**Working data**
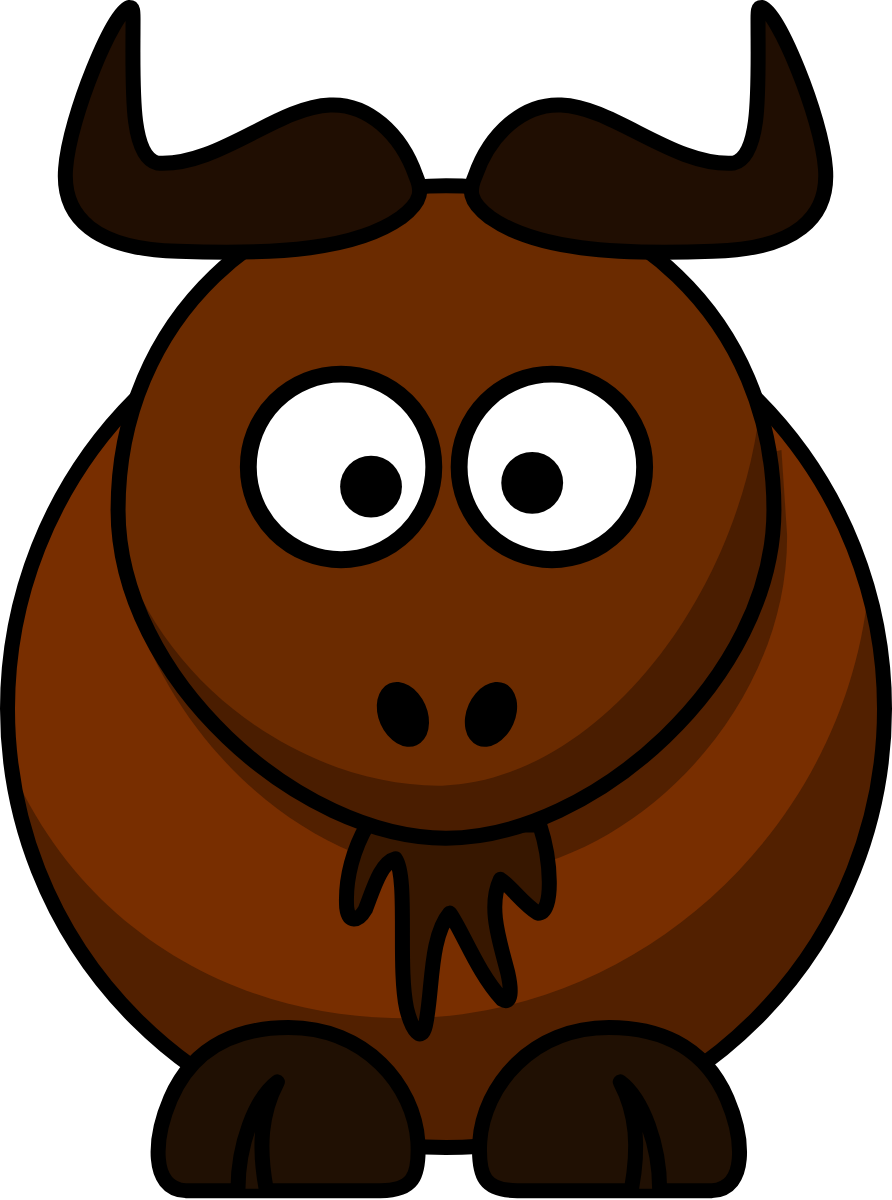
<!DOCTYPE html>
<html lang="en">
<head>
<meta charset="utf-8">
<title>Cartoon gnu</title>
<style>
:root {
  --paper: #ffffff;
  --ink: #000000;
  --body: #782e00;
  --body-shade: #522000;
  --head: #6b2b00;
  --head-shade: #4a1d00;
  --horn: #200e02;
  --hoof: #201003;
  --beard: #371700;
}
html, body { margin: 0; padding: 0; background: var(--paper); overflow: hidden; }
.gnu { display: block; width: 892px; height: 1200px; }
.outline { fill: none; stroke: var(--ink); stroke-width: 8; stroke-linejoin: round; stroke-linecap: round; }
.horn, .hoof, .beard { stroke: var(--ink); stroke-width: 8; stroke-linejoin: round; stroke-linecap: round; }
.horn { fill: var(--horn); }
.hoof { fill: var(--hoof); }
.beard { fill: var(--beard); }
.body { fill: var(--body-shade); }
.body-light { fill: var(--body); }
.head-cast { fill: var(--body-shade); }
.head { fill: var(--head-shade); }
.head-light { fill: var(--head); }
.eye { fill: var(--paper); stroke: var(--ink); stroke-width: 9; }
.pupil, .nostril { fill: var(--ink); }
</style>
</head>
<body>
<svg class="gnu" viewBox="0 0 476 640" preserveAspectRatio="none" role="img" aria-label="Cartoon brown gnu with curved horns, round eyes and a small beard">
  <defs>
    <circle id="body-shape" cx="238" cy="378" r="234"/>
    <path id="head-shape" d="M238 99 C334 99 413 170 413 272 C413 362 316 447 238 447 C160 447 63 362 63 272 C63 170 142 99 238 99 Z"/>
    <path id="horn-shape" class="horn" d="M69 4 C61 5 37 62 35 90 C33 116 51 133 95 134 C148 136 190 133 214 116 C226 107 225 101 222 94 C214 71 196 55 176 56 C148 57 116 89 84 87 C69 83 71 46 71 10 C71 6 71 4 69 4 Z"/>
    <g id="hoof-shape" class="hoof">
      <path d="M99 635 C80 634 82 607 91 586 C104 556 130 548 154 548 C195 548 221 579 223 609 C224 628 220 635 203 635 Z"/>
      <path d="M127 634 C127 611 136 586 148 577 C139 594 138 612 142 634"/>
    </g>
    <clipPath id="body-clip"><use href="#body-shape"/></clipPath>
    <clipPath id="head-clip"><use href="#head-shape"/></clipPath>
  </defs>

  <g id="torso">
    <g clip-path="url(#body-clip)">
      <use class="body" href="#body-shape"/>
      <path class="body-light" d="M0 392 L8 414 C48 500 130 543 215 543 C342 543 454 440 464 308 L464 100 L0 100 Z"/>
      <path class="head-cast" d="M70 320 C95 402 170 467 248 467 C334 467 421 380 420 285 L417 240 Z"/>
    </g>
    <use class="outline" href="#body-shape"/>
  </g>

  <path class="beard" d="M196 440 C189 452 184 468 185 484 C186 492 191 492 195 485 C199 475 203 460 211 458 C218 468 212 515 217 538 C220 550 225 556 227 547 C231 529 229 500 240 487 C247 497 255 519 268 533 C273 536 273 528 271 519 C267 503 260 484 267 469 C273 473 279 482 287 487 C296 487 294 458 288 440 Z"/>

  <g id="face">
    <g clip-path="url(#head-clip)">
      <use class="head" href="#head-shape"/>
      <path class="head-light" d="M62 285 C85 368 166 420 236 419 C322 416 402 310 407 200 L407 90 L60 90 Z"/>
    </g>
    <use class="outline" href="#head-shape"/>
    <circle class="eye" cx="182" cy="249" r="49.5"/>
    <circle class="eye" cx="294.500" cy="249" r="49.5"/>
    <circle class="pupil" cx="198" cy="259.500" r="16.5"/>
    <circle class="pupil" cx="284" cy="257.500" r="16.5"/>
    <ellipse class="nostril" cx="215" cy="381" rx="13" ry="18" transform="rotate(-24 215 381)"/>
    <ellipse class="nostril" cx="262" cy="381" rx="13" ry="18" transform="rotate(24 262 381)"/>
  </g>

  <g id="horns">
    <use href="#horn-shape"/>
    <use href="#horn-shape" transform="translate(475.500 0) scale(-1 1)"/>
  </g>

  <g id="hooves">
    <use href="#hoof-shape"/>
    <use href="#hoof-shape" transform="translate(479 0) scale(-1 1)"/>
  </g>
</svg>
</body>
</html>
* * *
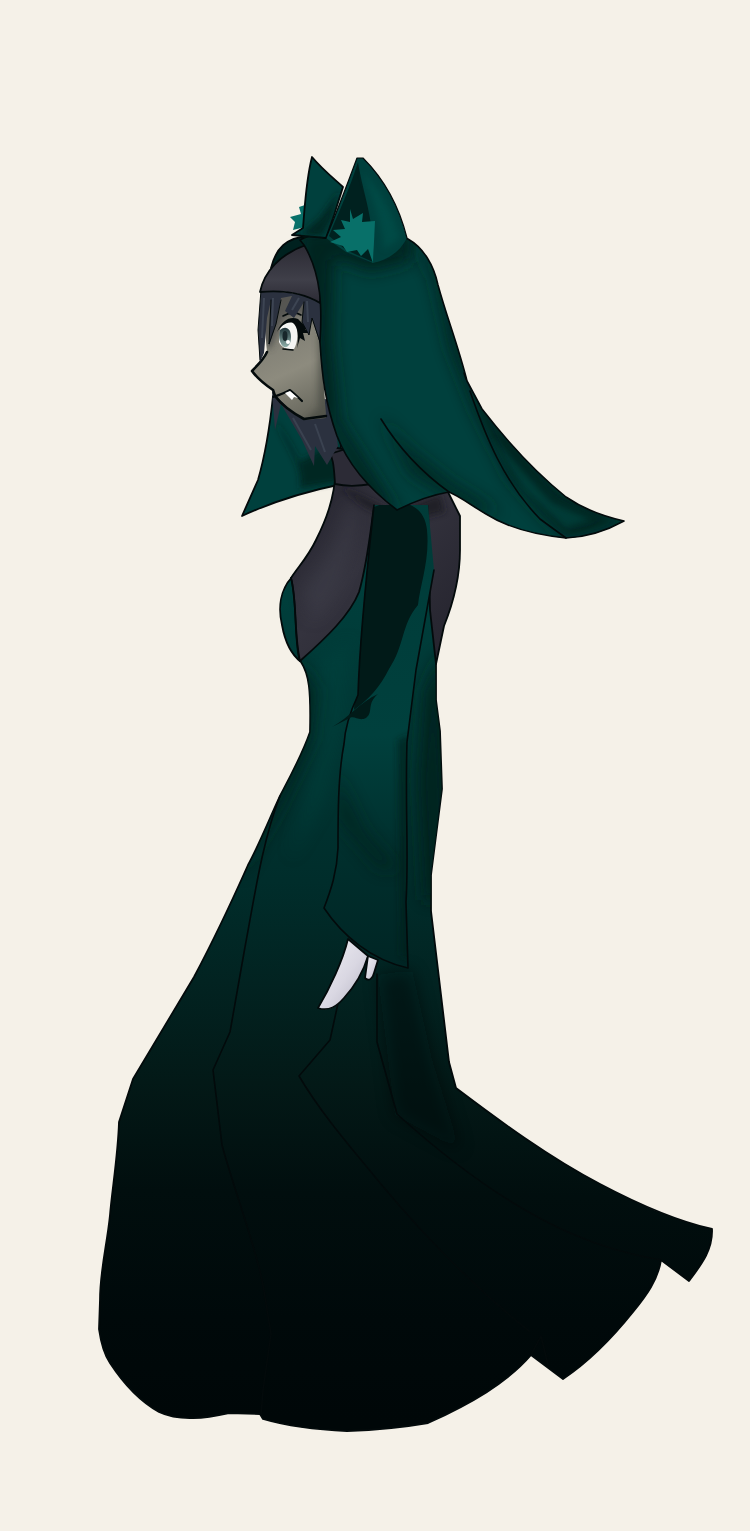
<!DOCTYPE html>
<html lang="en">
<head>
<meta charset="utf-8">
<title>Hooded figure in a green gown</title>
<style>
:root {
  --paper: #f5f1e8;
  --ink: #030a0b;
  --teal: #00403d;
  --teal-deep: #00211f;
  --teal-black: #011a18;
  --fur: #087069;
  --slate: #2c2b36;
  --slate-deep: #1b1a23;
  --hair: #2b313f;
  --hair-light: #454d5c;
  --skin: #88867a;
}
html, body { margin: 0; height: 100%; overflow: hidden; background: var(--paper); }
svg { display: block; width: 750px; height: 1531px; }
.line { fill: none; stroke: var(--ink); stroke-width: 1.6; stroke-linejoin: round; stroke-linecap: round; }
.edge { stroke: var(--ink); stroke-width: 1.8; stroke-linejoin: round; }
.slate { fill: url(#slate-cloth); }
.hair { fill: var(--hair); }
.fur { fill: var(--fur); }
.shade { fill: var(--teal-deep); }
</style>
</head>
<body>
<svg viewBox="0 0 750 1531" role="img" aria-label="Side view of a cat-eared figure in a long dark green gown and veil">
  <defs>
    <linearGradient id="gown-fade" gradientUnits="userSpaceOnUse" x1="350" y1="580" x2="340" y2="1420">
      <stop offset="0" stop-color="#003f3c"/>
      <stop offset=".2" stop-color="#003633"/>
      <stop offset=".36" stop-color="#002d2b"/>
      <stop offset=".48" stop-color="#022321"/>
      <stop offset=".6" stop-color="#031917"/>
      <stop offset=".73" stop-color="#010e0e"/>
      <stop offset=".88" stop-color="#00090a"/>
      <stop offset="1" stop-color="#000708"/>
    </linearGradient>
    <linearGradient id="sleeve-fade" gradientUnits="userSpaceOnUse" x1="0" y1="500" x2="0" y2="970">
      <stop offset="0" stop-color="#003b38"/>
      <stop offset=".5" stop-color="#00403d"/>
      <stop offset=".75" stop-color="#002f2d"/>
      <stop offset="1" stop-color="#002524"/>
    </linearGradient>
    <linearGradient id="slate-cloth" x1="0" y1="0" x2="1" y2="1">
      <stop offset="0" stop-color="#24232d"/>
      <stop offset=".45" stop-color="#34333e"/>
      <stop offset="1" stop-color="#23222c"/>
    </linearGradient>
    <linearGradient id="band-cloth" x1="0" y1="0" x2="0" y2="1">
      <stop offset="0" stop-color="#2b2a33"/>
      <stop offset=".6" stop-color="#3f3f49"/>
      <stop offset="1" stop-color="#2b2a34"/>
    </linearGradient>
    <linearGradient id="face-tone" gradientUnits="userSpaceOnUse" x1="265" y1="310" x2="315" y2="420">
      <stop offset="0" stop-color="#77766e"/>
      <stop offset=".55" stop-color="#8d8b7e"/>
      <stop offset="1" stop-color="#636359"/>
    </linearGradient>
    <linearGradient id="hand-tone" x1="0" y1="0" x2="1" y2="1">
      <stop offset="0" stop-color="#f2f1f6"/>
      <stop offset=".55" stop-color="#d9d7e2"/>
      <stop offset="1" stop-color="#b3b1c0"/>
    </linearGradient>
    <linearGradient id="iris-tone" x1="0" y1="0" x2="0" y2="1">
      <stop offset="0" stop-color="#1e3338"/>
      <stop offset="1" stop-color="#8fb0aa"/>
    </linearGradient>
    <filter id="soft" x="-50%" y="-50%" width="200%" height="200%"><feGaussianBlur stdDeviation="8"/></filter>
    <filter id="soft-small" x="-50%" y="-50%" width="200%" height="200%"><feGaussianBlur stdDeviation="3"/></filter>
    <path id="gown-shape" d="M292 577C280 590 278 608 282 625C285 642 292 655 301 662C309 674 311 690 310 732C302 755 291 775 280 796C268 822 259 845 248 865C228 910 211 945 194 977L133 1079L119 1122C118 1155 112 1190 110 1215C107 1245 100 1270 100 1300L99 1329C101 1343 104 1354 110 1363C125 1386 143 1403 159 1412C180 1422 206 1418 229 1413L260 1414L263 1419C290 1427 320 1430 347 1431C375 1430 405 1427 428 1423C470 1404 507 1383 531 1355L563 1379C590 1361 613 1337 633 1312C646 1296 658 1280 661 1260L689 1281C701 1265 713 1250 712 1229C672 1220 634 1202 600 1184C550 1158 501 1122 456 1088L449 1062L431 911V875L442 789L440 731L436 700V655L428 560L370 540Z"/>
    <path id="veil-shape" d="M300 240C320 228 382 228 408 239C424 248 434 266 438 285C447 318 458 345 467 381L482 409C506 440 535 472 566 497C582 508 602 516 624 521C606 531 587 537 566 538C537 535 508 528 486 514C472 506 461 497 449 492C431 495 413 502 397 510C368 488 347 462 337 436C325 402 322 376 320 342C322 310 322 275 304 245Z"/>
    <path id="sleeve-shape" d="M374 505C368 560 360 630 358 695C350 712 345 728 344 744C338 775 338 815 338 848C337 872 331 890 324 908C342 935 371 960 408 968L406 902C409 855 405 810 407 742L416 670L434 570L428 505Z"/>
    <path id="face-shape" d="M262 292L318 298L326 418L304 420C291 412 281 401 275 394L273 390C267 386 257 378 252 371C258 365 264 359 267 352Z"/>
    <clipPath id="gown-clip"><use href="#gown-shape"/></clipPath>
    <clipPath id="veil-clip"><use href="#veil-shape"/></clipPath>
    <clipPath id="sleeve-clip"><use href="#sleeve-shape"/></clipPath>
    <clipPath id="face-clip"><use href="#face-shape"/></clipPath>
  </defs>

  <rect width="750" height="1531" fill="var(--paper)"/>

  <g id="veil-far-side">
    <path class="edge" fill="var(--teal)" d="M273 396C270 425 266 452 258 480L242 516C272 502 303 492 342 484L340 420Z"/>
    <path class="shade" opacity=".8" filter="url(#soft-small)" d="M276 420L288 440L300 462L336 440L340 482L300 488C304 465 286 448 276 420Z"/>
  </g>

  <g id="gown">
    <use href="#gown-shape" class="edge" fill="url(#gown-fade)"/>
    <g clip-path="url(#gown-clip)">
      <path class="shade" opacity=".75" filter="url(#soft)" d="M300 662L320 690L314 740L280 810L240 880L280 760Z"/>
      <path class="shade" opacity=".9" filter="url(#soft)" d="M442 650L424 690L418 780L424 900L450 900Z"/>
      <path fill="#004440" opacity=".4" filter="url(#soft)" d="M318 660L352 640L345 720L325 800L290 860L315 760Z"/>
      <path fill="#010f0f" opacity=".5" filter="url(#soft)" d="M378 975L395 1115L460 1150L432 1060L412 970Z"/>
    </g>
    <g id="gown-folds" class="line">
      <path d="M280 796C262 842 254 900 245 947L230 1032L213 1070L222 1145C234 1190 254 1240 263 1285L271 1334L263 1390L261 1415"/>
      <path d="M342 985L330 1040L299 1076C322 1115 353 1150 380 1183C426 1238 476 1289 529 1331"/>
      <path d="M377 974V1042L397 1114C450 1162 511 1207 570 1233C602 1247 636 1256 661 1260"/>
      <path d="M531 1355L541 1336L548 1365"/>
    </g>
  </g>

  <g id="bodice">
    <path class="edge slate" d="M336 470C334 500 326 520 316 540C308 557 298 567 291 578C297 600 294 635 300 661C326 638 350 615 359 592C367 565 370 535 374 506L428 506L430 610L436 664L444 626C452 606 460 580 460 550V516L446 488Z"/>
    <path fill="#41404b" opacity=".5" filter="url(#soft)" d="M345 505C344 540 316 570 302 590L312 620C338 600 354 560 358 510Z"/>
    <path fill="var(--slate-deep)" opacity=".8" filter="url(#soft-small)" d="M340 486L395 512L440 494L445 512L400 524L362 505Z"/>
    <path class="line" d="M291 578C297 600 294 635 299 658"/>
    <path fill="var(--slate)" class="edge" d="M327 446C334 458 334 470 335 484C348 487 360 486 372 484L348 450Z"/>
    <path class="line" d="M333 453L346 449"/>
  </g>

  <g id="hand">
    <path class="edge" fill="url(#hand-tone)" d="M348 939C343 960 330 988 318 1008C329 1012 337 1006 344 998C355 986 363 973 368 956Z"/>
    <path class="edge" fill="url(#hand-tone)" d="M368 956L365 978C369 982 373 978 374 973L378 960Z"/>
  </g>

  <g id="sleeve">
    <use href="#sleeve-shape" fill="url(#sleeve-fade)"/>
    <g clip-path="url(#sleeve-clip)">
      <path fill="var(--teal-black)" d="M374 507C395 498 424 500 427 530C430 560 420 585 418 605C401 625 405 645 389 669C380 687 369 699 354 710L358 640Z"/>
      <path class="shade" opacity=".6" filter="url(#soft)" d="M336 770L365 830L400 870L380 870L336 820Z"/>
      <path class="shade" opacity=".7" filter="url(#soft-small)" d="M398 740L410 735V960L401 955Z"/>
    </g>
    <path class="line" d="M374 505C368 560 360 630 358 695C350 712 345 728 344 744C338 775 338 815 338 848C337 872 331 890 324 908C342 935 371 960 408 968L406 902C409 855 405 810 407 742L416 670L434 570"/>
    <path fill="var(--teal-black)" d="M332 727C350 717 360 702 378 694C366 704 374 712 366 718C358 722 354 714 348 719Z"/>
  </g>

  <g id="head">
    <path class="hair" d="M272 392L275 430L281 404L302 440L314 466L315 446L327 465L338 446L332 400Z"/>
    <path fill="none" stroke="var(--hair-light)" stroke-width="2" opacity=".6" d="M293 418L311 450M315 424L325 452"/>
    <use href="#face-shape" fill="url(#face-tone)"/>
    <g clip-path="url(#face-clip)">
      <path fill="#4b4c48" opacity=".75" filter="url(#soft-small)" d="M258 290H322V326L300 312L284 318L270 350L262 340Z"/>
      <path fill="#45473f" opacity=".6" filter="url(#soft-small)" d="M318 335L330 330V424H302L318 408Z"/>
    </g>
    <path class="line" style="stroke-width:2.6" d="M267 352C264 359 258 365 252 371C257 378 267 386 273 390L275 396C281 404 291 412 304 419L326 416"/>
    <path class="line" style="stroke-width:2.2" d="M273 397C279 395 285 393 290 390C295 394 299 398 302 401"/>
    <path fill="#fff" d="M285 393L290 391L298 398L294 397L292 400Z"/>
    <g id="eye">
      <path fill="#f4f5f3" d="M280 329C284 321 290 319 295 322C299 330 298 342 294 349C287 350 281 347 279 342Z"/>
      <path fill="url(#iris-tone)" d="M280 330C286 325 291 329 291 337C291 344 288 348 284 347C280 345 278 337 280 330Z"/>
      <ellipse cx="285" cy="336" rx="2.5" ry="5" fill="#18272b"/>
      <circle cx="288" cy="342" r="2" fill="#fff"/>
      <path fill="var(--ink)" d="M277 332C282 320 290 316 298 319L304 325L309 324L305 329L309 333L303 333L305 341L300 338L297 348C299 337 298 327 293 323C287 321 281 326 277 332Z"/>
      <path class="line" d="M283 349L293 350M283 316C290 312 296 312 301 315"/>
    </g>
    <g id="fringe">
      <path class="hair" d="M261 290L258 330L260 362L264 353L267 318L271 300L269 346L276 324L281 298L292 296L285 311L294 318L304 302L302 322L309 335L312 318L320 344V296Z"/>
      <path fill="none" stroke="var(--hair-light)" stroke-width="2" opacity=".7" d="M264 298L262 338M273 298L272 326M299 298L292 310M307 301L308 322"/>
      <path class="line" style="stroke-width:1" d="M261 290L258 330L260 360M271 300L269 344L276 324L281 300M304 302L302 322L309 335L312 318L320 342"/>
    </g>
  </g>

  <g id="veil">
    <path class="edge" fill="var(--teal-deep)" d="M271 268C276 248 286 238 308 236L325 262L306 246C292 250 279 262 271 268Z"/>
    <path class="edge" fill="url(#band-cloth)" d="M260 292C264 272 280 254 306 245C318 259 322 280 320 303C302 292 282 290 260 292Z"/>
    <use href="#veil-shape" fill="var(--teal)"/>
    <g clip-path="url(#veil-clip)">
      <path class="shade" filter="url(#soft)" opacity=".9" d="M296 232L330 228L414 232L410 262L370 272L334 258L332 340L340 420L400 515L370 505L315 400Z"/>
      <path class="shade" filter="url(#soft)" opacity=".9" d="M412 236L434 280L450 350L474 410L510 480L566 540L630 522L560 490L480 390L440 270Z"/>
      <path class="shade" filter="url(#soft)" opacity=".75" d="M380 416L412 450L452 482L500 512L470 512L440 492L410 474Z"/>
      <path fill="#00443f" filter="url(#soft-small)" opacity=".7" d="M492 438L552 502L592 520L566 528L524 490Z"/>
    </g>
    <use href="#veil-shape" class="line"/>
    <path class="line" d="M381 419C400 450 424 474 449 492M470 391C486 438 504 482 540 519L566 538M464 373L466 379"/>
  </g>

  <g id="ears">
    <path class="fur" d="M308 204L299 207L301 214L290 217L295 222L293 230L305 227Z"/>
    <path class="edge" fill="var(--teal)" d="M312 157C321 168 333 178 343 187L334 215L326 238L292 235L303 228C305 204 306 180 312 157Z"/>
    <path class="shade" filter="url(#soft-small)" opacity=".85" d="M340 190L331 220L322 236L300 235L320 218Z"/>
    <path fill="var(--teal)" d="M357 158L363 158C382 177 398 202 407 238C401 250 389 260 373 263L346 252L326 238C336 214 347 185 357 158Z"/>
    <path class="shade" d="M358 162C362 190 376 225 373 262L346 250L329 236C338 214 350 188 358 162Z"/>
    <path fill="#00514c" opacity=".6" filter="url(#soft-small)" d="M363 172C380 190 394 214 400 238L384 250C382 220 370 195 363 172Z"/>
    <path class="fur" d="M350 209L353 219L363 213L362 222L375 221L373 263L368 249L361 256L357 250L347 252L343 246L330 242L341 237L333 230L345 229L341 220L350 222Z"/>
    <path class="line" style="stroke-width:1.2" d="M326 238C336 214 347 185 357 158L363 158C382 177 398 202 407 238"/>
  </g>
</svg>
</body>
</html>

**Brief**
Give the number of lines in the listing that hold the string "deep", and supply nothing further.

**Solved exercise**
5